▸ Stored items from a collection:
----
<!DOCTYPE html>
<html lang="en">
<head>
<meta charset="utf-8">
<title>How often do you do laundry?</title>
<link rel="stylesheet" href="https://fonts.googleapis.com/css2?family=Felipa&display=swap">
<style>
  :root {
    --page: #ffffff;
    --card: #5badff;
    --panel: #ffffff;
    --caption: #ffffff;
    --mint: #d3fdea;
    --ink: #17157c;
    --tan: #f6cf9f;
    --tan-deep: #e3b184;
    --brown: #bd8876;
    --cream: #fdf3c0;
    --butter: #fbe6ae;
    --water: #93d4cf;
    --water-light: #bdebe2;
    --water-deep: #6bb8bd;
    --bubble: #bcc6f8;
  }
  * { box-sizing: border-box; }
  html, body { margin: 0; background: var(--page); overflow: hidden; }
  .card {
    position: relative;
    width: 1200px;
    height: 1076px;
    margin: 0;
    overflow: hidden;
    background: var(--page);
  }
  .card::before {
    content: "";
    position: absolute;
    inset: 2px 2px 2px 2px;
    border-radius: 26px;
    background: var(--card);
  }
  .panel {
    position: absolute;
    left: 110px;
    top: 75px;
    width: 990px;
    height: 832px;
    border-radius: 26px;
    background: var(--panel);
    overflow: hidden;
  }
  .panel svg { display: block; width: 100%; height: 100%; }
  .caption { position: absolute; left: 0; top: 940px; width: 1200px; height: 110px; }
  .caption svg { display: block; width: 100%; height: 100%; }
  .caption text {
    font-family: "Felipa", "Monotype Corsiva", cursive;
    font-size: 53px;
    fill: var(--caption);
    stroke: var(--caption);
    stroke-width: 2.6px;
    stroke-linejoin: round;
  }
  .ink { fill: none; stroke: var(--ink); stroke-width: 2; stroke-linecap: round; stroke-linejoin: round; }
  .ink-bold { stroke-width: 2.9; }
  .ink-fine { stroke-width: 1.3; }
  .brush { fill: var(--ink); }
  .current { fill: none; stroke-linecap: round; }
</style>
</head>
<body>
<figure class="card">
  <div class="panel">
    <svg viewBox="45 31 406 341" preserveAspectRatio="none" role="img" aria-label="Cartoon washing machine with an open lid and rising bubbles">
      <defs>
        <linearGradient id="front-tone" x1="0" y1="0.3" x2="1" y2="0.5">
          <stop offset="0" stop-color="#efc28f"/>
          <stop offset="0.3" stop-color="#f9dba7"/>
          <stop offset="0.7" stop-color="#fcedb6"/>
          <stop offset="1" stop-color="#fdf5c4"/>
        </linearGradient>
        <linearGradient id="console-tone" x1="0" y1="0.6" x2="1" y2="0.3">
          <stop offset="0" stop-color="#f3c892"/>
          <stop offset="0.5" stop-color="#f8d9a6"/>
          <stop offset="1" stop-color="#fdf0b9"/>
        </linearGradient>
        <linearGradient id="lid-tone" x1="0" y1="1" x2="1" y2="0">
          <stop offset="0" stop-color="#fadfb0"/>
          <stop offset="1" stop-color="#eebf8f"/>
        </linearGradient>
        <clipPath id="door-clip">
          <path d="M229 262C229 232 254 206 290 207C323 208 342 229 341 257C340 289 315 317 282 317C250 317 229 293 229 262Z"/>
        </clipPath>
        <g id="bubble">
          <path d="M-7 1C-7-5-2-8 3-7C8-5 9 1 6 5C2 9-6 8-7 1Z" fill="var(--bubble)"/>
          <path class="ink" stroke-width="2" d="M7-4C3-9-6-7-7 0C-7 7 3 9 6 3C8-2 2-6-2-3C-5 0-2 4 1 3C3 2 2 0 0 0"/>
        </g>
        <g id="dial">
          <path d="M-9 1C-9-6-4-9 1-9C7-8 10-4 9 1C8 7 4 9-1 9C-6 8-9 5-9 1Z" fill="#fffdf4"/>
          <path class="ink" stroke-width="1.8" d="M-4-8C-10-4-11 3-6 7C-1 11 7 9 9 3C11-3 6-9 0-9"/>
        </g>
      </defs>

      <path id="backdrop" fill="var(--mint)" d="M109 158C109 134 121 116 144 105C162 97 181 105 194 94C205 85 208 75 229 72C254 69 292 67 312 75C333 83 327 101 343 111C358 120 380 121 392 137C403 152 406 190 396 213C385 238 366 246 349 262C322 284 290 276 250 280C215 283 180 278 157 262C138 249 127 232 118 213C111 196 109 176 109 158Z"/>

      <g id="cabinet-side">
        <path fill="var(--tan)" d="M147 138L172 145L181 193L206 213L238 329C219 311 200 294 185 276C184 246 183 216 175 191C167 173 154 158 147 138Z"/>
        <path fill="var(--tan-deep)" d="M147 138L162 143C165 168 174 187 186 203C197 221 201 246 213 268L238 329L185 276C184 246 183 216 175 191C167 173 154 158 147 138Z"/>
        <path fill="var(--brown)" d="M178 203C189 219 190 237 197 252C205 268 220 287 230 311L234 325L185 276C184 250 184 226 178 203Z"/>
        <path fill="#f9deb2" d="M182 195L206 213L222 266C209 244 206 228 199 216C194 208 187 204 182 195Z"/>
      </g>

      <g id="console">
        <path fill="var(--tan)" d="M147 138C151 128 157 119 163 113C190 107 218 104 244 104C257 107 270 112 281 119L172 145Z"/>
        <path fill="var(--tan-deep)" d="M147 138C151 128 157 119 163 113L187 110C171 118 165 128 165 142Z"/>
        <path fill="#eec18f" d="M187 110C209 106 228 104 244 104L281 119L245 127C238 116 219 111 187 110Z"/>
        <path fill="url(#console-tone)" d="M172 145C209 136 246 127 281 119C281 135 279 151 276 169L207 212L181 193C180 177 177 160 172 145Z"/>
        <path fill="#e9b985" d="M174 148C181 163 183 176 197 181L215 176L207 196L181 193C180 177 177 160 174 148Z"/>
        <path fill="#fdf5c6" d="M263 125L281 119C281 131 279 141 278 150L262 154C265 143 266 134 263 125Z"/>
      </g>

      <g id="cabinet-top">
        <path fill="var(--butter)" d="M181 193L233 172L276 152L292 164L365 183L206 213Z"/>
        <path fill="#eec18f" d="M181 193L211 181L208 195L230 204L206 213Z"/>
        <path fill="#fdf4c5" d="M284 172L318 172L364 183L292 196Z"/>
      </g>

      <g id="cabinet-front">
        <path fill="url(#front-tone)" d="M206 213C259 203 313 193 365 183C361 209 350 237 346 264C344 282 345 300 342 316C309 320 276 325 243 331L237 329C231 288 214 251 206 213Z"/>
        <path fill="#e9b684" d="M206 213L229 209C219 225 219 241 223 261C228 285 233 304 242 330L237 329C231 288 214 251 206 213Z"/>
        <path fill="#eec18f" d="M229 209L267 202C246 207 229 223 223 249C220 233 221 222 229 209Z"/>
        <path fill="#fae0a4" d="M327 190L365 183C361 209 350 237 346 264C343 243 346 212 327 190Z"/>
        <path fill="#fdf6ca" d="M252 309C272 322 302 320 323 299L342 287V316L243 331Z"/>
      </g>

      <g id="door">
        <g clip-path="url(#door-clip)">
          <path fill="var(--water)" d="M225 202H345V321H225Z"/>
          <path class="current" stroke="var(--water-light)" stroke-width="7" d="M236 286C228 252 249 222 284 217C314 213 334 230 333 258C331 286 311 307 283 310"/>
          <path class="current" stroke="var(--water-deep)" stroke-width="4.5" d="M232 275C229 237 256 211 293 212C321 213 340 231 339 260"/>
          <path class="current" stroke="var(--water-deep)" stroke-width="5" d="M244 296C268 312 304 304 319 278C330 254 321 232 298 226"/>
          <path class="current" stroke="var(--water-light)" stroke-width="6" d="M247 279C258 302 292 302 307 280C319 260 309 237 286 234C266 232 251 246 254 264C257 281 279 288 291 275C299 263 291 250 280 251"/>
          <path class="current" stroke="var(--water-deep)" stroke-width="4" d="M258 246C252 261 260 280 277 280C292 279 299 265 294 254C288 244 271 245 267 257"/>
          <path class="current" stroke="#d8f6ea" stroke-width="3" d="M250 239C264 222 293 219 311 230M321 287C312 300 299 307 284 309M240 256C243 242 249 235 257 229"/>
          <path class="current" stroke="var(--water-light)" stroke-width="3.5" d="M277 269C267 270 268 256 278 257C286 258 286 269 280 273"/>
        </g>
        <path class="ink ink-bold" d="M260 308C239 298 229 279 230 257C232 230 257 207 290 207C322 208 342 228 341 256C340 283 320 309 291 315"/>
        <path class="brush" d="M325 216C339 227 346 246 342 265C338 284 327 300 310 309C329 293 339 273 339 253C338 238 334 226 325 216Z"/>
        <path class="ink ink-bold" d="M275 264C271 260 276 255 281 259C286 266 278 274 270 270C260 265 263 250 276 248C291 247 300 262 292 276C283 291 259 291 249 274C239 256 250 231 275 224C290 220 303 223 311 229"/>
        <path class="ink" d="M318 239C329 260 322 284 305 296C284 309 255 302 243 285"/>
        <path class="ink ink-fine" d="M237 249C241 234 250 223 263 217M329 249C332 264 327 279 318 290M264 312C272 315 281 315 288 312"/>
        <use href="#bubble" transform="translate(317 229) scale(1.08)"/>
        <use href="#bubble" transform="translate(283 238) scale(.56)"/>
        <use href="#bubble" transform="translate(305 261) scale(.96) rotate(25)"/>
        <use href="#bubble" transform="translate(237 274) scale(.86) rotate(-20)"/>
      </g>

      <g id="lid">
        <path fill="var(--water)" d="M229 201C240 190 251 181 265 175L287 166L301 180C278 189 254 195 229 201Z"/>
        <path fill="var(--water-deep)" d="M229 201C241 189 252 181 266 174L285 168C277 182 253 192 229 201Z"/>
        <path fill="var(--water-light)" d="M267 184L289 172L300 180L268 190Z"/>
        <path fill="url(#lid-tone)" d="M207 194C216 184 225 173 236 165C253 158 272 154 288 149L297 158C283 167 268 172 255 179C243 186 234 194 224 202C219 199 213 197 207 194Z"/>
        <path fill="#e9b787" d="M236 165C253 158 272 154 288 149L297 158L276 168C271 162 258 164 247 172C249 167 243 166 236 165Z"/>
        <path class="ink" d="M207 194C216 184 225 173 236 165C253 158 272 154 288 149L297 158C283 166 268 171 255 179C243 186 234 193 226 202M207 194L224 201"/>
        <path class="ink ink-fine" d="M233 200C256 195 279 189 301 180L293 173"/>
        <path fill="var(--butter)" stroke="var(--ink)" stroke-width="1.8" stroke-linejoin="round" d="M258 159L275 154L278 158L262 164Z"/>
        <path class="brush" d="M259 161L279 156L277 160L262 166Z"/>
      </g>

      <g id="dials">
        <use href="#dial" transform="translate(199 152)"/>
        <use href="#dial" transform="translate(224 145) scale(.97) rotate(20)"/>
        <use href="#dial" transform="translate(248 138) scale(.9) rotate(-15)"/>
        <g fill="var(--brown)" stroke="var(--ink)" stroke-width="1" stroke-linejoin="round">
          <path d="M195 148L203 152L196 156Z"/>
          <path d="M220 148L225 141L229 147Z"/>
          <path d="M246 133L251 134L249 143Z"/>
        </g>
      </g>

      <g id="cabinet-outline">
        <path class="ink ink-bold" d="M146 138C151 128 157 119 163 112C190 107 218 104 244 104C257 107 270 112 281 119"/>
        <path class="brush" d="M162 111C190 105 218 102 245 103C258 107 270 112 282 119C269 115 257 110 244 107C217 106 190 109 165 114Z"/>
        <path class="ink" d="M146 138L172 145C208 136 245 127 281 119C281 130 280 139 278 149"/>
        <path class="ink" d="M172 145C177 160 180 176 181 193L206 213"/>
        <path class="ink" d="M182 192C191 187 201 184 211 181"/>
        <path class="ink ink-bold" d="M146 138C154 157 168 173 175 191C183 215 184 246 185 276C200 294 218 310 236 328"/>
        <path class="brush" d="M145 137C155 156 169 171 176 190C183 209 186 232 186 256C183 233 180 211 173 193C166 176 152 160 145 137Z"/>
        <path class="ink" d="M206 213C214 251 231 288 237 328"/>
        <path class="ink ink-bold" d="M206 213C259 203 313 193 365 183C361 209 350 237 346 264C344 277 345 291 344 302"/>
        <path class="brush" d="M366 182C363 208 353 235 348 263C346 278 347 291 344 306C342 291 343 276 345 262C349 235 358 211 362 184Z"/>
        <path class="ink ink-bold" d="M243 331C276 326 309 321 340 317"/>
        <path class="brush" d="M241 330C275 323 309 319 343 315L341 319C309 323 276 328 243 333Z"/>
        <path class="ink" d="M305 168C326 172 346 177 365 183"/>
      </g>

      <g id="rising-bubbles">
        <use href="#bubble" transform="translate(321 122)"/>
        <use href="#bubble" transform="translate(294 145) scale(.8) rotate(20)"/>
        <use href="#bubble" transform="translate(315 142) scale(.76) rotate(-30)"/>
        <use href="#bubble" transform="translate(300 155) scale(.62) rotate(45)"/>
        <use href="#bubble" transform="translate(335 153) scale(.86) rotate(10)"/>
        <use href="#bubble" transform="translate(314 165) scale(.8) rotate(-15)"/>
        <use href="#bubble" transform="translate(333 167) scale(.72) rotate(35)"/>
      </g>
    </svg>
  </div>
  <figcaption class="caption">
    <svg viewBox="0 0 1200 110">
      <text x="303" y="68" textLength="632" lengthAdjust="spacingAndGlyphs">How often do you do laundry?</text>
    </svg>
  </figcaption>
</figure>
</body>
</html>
----
▸ EXERCISE PROMPT: What number of lines in the data above include the string "panel"? Answer with that number only.

▸ TASK OUTPUT: 5